By Brian Feinzimer
By Charles Lam
By Joel Beers
By LP Hastings
By Dave Barton
By LP Hastings
By Joel Beers
Photo by Johan VogelThe West Side Kansas Street gang isn't from Kansas Street nor do any of its members live in the west side of South Gate, home of the real Kansas Street. As journalist Sam Quinones writes in his new book, True Tales From Another Mexico, the bored Mexican teenagers who make up the gang actually live in a barrio in Michoacan, hundreds of miles south of the border. Few of them have even been to the U.S.
Quinones spent several days with the group of Mexican gangbangers, an experience that seems to have been more surreal than harrowing.
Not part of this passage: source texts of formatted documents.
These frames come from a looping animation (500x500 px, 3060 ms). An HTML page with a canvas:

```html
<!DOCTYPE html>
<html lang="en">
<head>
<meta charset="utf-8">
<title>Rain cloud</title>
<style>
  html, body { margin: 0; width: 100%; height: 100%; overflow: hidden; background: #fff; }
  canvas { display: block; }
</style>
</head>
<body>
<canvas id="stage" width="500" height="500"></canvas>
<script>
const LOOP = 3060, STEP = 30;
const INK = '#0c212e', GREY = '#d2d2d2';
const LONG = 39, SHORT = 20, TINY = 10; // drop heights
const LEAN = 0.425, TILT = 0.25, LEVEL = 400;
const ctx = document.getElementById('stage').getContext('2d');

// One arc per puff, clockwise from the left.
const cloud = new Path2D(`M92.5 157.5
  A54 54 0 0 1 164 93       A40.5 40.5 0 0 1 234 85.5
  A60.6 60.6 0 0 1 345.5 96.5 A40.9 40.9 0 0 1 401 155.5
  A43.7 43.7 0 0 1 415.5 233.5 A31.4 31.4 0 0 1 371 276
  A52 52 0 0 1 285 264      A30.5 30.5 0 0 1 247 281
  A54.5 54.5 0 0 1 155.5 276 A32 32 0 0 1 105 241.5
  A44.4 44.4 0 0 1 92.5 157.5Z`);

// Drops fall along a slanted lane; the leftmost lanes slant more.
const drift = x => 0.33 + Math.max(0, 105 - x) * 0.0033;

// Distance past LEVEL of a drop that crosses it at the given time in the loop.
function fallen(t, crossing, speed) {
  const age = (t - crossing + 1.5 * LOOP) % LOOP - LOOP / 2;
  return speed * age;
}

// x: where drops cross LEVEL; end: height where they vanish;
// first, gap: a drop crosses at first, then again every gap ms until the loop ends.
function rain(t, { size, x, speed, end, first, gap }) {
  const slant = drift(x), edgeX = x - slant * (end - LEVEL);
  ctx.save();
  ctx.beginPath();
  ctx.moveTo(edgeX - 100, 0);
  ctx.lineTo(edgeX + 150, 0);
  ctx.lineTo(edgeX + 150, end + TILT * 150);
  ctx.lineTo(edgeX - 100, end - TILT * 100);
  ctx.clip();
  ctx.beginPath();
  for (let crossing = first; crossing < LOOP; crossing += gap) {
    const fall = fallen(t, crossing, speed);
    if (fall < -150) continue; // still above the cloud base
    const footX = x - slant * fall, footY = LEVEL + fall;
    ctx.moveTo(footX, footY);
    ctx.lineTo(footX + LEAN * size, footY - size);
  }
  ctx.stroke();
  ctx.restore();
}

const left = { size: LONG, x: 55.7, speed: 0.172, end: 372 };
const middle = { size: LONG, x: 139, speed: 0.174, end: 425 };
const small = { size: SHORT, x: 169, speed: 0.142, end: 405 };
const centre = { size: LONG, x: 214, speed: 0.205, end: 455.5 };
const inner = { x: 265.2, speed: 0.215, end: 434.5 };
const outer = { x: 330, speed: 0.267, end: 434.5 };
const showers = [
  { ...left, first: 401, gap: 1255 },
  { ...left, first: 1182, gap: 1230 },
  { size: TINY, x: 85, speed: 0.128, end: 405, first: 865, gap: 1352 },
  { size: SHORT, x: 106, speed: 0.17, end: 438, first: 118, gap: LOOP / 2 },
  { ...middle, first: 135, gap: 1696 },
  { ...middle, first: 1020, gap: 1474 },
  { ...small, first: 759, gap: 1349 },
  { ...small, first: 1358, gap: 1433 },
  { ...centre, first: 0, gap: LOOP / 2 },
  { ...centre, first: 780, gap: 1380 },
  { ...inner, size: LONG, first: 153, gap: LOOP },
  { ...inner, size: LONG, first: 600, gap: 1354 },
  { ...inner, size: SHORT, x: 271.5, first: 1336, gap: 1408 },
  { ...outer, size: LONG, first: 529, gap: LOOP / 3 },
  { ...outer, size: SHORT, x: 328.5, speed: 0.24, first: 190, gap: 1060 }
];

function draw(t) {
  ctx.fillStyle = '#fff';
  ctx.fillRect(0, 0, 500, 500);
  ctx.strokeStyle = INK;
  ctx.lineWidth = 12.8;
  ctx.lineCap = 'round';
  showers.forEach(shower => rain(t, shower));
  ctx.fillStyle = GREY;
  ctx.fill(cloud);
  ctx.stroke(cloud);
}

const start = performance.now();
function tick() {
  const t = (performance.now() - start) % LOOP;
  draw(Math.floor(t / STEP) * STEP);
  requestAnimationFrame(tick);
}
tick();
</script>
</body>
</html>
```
Not only was the West Side Kansas Street gang pretending to be from America in order to seem cool, but also its members weren't even amateur criminals, much less hardened killers.
"As tough as their lives may have been, they're still the product of a Mexican province where innocence still lives," Quinones concludes. "Here, the streets aren't as mean. Teenagers don't spray neighborhoods with bullets. And they don't smoke around their parents. Not yet."
"Not yet" might work as the subtitle for True Tales, in which Quinones seems eager to prove that though it's jacked-up, there's still hope for Mexico.
That's a tough sell. Despite the recent election of Vicente Fox—ending decades of dictatorship—corruption is still rampant, two guerrilla armies continue to challenge the government and millions of people remain in poverty beyond anything seen in the U.S. There's no obvious solution to these problems, many of which are the product of Mexico's proximity to the United States.
To this day, narcotraffickers and federal police massacre each other on Mexican street corners. Along the border, factory women disappear while on their way home from work, only to turn up raped and mutilated in the desert, and hundreds of border crossers who make it out of Mexico freeze to death or die of thirst in the mountains a few miles east of downtown San Diego.
Quinones, a California native who joined the Pacific News Service's Mexico City desk in 1994, began his career as a crime reporter for such daily newspapers as The Orange County Register. His background shows: more than half of the chapters in True Tales From Another Mexico are about murder and death. One of the most horrifying—and, to Americans, eerily familiar—stories involves a public lynching of two suspected child molesters in the mountainside pueblo of Huejutla; they were killed in daylight, accompanied by the cheers of half the town's population.
But Quinones hopes to rescue Mexico's reputation. Capturing the complex cultural geography, he profiles personalities as diverse as runners-up in a Mexican drag-queen contest in Mazatlan and a brilliant Zapoteco basketball player from the hard-luck, hardscrabble hills of Oaxaca. One story reads like something from Inc. magazine, tracking the progress of a tiny popsicle business that went on to become the Mexican equivalent of Häagen-Dazs.
Such stories reveal the fact that even in a country as generally desperate and hopeless as Mexico, people can survive—and even succeed. Especially if they make it to el Norte. The last story of the book—and one of the most poignant—is that of Nuevo Chupicuaro, a tiny pueblo in the central Mexican state of Guanajuato. The town's population is made up of farm workers who live in places like Wasco and Bakersfield. With the meager wages they've made away from home, the Chupicuaros have remodeled their houses, which wait—empty—for a return that some of the town's hard-working émigrés admit they may never make.
If Quinones is seeking to portray Mexico as a country of hope, he has failed. The brutal truth, which is underscored throughout his book, is that hope stands little chance in modern Mexico. He fails in the most honorable and lucid manner imaginable, however, struggling to find light in a world of almost total darkness.
In that sense, Quinones is following in the footsteps of the many valientes he describes in True Tales From Another Mexicowhom he characterizes as "a valiant, if doomed, example of human courage." It is with the story of the greatest valiente of them all, Chalino Sanchez, that Quinones begins his journey into the chiaroscuro reality of modern-day Mexico. The country's most controversial modern-day valiente, Chalino embodied the Mexican immigrant experience. Fondly remembered simply as Chalino, his off-key, nasal vocals—remindful of Bob Dylan's—suggested he was a Mexican Everyman. The dissonant voice sparked the most controversial form of Mexican music: the "narcocorrido," or narco-ballad.
A farm boy from small-town Sinaloa, Chalino murdered a rich neighbor who allegedly raped his sister at a party. He fled to the U.S. illegally, working menial jobs throughout Los Angeles. By night, he blew off steam in cantinas, listening to and attempting to sing corridos, old-fashioned Mexican polka ballads that extol the virtues of long-gone valientes.
Soon, Chalino was making money writing his own clever corridos for friends and complete strangers alike, all of whom wanted to send a tape of Chalino singing their praises to relatives in Mexico as proof that they had made it in el Norte.